Fast forward 4 years and I’d graduated with a BBA and MBA in Accounting, and had passed the first part of my CPA exam. You don’t throw away 4 years of education and accrued student loan debt by failing to get your CPA license, right? That’s what I’d heard for the last 4 years anyway – kind of a waste of a degree/money otherwise. Oh, and if you don’t get your CPA license, you’re basically a failure. What no one told me when I was picking a major was that the reality of working in the public accounting industry meant agreeing to work 80 hour weeks for at least 4 months of the year. Thankfully I’d stumbled into a niche within the industry that offered amazing experience without having to do that. After a few years in enterprise risk management, a stint at a bank internal audit shop, and a few more years in operational risk management I found a new professional certification that spoke to me like nothing else in my life – the Certified College Financial Consultant…. and my CPA license was a pre-requisite. Finally I no longer had to question whether I’d made the right choice investing in my CPA and opting out of the typical tax/audit tracks. Everything was clicking.
See the part that I skipped over was the development of severe anxiety related to my financial situation. Would I ever be able to stop working? I felt like I was drowning in student loan debt. How did that happen? I got merit scholarships that covered my half my tuition, finished my undergrad a year early, worked multiple jobs since senior year of high school over 30 hours/week, and borrowed less each year of my higher education. What did I do wrong? How did I end up with over 6 figures in student loan debt?! I was so careful!!!!
So I dedicated all that time outside of work to getting myself on a better financial track. Blood, sweat, and tears to fixing that on my own… because no one I’d known seemed to have the answers. They’d either (1) never gone to college, (2) struck the jackpot in the gene/inheritance pool, or (3) faced the same problems I did with student loan debt without any answers. So I taught myself – through my tax experience, credit score research, cost management education, and unwillingness to accept paying on this debt for the rest of my life I began improving my situation.
We’ll get to the specifics of how to avoid some of those pitfalls in some other posts. Long story short – not only did my professional license provide a springboard to the right path, but the new certification showed me everything I did “wrong” along the way. That sort of experience and hindsight is not something that every financial planner has to offer. My passion for preventing these financial catastrophes for future generations is too valuable to keep to myself. I want to help improve people’s everyday monetary situation in a way that’s best for them not only today, but sets them up for success in years to come.
So here I am. Just a girl, writing to the internet, asking them to let me help them.

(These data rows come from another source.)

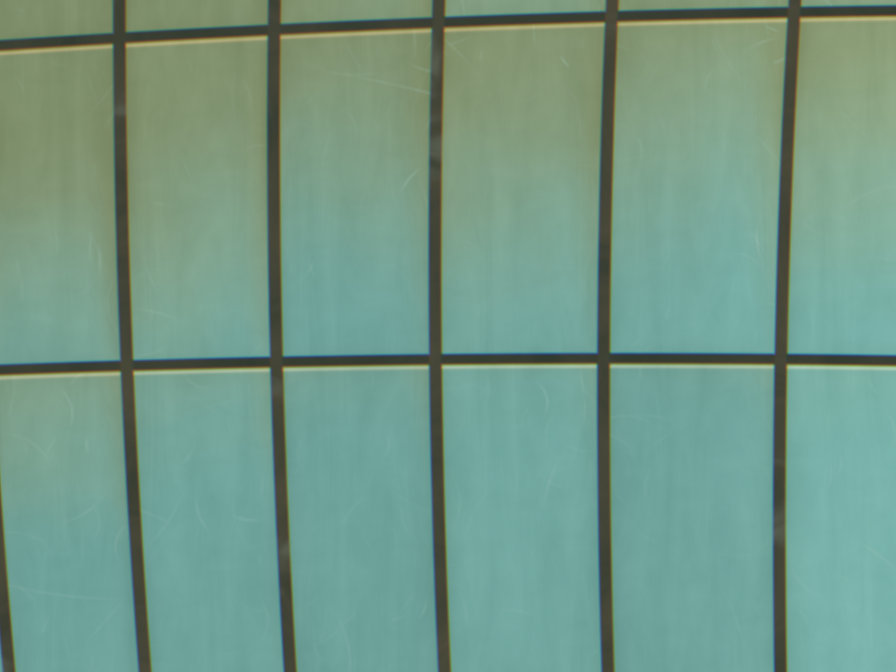
A Shadertoy shader for this pattern:

```glsl
#define TEAL vec3(0.435, 0.645, 0.615)
#define OLIVE vec3(0.505, 0.570, 0.430)
#define SCRATCH_TINT vec3(0.62, 0.75, 0.70)
#define GROUT_DARK vec3(0.18, 0.22, 0.18)
#define GROUT_BROWN vec3(0.33, 0.31, 0.24)
#define COLUMN_LINE 0.0092
#define ROW_LINE 0.0076
#define SOFTNESS 0.0026
#define FRINGE 0.0017
#define WEAR 0.42

vec3 hash3(vec2 p) {
    vec3 q = vec3(dot(p, vec2(127.1, 311.7)), dot(p, vec2(269.5, 183.3)), dot(p, vec2(419.2, 371.9)));
    return fract(sin(q) * 43758.55);
}

mat2 rotation(float angle) {
    float c = cos(angle), s = sin(angle);
    return mat2(c, s, -s, c);
}

// Layered, self-warped sines, roughly -1 to 1
float waves(vec2 p) {
    float sum = 0.0, amplitude = 0.5;
    for (int i = 0; i < 5; i++) {
        p = rotation(0.65) * p * 1.7 + 1.3;
        p += 0.7 * sin(p.yx);
        sum += amplitude * sin(p.x) * cos(p.y);
        amplitude *= 0.65;
    }
    return sum;
}

// One bent, mostly upright scratch per cell
float scratches(vec2 p, float width) {
    vec2 cell = floor(p);
    float sum = 0.0;
    for (int j = -1; j <= 1; j++)
    for (int i = -1; i <= 1; i++) {
        vec2 id = cell + vec2(i, j);
        vec3 place = hash3(id), shape = hash3(id + 57.3);
        float lean = place.z * 2.0 - 1.0;
        vec2 local = rotation(1.5 * lean * abs(lean)) * (p - id - place.xy);
        local.x += (shape.x - 0.5) * 1.5 * local.y * local.y;
        float reach = mix(0.25, 0.8, shape.y);
        float taper = 1.0 - smoothstep(0.2 * reach, reach, abs(local.y));
        sum += taper * shape.z * shape.z * (1.0 - smoothstep(0.0, width, abs(local.x)));
    }
    return sum;
}

// Grid coordinates in xy (whole numbers on the lines), cell size in zw
vec4 bentGrid(vec2 uv) {
    float center = 0.496 + uv.y * (0.029 * uv.y - 0.035);
    float pitch = 0.1773 + 0.0112 * uv.y, growth = 0.0051;
    float offset = uv.x - center;
    float root = sqrt(max(pitch * pitch + 4.0 * growth * offset, 0.0001));
    float column = 2.0 * offset / (pitch + root);
    float rowBase = 0.4497 + uv.x * (0.0493 - 0.0355 * uv.x);
    float rowHeight = 0.4826 + 0.038 * uv.x;
    return vec4(column, (uv.y - rowBase) / rowHeight, root, rowHeight);
}

// Line coverage per channel, displaced slightly by colour
vec3 lineCover(float d, float halfWidth, float fringe, float soft) {
    vec3 dist = abs(d - fringe * vec3(1.0, 0.0, -1.0));
    return 1.0 - smoothstep(halfWidth - soft, halfWidth + soft, dist);
}

void mainImage(out vec4 fragColor, in vec2 fragCoord) {
    vec2 uv = fragCoord / iResolution.xy;
    float aspect = iResolution.x / iResolution.y;
    vec2 p = uv * vec2(aspect, 1.0);
    float soft = max(SOFTNESS, 0.8 / iResolution.y);

    vec4 grid = bentGrid(uv);
    vec2 tile = floor(grid.xy), inside = fract(grid.xy);
    vec2 lineDist = (grid.xy - round(grid.xy)) * grid.zw * vec2(aspect, 1.0);
    vec3 tileRandom = hash3(tile + 11.0);
    vec2 surface = p + tile * 3.7;

    // Teal to olive stain
    float cloud = waves(surface * 3.0);
    float stain = uv.y + 0.15 * (0.5 - uv.x) + 0.2 * (inside.y - 0.5) + 0.09 * cloud;
    stain += 0.13 * (1.0 - smoothstep(0.0, 0.35, uv.x));
    stain += 0.12 * smoothstep(0.75, 1.0, inside.x) + 0.08 * (tileRandom.x - 0.5);
    float warm = smoothstep(0.35, 1.08, stain);
    vec3 color = mix(TEAL, OLIVE, warm) + 0.1 * warm * (1.0 - warm);
    color *= 1.0 + 0.08 * smoothstep(0.7, 1.0, uv.x) + 0.04 * (tileRandom.y - 0.5);

    // Upright fibres and pale scratches
    color += 0.018 * waves(surface * vec2(34.0, 6.0)) + 0.008 * waves(surface * 40.0);
    float marks = 0.0, scale = 6.0;
    for (int i = 0; i < 3; i++) {
        marks += scratches(surface * scale + float(i) * 19.0, 0.0042 * scale);
        scale *= 1.8;
    }
    float worn = smoothstep(-0.5, 0.6, waves(surface * 4.0 + 5.0)) * mix(0.5, 1.0, uv.y);
    color = mix(color, SCRATCH_TINT, WEAR * worn * min(marks, 1.3));

    // Shaded tile rims and a light lip below each row line
    vec2 rim = exp(-abs(lineDist) / 0.014);
    color -= vec3(0.05, 0.08, 0.09) * max(rim.x, 0.6 * rim.y);
    float lip = (lineDist.y + ROW_LINE + 0.0045) / 0.003;
    color += vec3(0.19, 0.11, 0.07) * exp(-lip * lip);

    // Grout with pale dusty patches
    float dust = smoothstep(0.3, 0.85, waves(p * 7.0 + 2.0));
    vec3 columnGrout = mix(GROUT_DARK, GROUT_BROWN, 0.55 + 0.3 * waves(p * 12.0));
    columnGrout = mix(columnGrout, vec3(0.42, 0.46, 0.41), 0.5 * dust);
    vec3 rowGrout = mix(GROUT_DARK, GROUT_BROWN, 0.25 + 0.2 * waves(p * 12.0 + 8.0));
    color = mix(color, rowGrout, lineCover(lineDist.y, ROW_LINE, FRINGE, soft));
    color = mix(color, columnGrout, lineCover(lineDist.x, COLUMN_LINE, -FRINGE, soft));

    fragColor = vec4(clamp(color, 0.0, 1.0), 1.0);
}
```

Note: For those of you that think I just ended the post in an extremely corny fashion, please refer to the movie Notting Hill. I mean it’s corny for sure, but rooted in pop culture, so that counts for something, right? No?…. Awkward…. Okay I’ll stick to the numbers 🙂